▶ **Work task**:
Tally the lines of the data that include the word "Math" and state the total, nothing else.

[Collected data]
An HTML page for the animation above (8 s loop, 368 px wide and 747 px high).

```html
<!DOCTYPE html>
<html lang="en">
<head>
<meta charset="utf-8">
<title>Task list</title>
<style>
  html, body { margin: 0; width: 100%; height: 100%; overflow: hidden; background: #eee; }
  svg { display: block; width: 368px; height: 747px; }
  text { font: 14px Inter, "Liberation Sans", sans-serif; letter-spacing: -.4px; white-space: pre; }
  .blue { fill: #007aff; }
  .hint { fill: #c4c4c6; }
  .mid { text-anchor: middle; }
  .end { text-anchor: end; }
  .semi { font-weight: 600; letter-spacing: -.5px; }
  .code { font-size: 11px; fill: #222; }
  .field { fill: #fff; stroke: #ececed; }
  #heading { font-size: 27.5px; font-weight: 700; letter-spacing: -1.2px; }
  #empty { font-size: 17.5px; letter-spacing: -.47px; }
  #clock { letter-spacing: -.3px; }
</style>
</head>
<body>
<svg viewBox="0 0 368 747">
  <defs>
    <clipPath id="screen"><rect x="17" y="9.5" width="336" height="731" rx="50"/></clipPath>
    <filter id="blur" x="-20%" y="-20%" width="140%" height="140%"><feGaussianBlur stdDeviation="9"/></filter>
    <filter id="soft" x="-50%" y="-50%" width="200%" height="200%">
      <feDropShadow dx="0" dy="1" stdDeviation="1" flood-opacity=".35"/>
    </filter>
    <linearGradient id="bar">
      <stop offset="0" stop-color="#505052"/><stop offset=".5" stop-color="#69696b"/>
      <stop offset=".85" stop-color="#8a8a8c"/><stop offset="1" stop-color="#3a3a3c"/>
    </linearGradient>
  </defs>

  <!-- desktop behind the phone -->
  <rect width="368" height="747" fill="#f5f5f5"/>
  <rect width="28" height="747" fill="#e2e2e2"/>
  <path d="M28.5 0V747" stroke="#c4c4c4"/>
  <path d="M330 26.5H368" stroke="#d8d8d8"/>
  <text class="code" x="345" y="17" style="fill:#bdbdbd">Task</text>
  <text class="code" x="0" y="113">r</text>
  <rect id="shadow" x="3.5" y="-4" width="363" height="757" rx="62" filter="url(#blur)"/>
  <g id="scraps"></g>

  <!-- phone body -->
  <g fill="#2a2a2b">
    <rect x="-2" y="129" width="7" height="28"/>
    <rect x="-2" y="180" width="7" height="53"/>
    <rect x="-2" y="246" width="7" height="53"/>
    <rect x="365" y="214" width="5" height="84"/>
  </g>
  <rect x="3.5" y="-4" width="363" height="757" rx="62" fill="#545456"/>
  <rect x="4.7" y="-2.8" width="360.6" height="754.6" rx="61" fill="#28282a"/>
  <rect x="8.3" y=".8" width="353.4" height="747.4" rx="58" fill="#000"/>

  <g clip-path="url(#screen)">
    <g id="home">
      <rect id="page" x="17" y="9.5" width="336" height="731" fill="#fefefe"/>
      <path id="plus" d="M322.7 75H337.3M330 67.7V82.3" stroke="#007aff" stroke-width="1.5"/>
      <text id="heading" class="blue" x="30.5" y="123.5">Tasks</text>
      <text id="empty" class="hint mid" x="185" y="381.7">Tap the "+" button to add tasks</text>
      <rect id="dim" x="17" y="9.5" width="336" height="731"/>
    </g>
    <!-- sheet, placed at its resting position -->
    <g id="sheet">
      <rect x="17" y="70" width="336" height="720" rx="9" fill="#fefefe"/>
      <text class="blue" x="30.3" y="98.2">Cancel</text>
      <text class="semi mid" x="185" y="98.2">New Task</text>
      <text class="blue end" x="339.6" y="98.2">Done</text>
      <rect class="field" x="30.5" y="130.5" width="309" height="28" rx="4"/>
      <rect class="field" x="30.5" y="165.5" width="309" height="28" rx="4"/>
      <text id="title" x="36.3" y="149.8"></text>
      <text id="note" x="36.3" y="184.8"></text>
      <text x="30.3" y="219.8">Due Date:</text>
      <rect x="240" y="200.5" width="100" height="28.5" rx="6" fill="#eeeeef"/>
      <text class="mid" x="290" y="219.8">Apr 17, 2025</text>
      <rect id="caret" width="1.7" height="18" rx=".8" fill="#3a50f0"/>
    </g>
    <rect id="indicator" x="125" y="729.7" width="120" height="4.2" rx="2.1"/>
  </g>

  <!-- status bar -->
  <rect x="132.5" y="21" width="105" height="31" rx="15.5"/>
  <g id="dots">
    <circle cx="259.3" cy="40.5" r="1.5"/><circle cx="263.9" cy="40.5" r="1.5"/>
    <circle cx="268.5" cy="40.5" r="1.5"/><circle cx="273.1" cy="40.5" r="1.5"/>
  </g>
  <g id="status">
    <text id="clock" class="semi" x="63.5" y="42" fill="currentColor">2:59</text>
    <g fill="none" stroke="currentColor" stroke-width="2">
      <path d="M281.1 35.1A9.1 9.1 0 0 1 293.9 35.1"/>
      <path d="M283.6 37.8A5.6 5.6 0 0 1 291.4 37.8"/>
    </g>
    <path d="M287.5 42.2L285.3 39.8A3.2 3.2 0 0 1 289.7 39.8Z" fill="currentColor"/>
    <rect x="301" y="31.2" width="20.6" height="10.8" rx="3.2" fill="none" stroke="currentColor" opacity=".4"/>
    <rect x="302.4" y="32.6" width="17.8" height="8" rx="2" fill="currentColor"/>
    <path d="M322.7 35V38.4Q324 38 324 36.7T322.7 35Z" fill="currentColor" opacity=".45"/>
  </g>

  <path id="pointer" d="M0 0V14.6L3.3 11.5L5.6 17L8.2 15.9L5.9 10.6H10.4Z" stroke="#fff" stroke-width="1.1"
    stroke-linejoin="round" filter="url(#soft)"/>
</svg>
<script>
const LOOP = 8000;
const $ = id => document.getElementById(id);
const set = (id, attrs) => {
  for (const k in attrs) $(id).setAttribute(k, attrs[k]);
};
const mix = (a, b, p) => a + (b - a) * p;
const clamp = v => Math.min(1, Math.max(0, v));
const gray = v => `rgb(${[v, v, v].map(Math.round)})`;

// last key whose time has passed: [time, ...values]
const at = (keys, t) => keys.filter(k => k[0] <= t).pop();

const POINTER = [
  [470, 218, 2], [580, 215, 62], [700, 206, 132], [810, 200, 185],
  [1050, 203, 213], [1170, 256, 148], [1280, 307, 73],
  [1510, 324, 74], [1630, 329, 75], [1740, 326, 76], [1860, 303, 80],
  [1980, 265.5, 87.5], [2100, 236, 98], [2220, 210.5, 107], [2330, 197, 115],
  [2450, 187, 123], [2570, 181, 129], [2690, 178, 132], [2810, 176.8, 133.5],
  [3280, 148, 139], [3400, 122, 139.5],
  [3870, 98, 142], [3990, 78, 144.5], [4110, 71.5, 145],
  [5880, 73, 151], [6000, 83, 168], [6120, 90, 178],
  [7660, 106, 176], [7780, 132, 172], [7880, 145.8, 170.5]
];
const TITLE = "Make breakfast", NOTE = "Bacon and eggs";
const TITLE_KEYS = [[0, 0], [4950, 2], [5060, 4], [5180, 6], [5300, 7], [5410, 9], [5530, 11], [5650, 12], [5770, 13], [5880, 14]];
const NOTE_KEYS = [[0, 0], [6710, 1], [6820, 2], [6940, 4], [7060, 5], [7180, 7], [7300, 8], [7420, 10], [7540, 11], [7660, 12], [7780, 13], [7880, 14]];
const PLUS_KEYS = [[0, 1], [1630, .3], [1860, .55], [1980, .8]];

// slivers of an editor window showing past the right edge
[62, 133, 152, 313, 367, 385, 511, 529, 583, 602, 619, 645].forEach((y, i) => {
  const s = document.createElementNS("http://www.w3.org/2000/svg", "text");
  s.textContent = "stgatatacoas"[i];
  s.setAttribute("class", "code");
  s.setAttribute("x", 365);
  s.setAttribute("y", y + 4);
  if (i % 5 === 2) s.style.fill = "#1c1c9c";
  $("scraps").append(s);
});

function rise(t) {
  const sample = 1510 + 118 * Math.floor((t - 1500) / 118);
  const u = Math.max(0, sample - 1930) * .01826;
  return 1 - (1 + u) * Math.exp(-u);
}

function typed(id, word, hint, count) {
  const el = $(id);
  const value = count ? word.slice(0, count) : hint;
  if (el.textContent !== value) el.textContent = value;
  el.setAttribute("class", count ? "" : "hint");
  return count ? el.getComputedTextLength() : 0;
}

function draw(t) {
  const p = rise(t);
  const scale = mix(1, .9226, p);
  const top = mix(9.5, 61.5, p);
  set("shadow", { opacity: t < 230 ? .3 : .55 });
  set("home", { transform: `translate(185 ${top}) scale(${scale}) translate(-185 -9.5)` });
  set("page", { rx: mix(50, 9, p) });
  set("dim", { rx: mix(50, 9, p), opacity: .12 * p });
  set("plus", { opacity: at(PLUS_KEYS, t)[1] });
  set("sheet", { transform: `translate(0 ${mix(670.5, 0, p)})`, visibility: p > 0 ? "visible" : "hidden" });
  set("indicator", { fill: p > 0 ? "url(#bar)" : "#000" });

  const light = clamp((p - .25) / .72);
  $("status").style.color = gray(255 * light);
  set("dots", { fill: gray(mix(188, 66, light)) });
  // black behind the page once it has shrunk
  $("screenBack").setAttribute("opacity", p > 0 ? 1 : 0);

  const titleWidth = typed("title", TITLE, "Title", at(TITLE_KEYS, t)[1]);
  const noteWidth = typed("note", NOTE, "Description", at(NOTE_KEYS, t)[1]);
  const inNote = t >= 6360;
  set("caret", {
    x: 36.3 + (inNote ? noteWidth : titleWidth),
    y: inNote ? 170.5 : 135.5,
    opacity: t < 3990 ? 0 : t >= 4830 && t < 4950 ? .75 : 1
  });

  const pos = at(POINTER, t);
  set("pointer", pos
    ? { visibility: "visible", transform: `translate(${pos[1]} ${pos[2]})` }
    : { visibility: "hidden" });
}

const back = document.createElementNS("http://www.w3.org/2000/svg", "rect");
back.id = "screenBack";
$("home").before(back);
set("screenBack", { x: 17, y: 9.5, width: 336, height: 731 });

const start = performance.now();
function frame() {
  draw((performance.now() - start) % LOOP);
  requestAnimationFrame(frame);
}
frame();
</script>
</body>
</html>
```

▶ **Answer section**:
5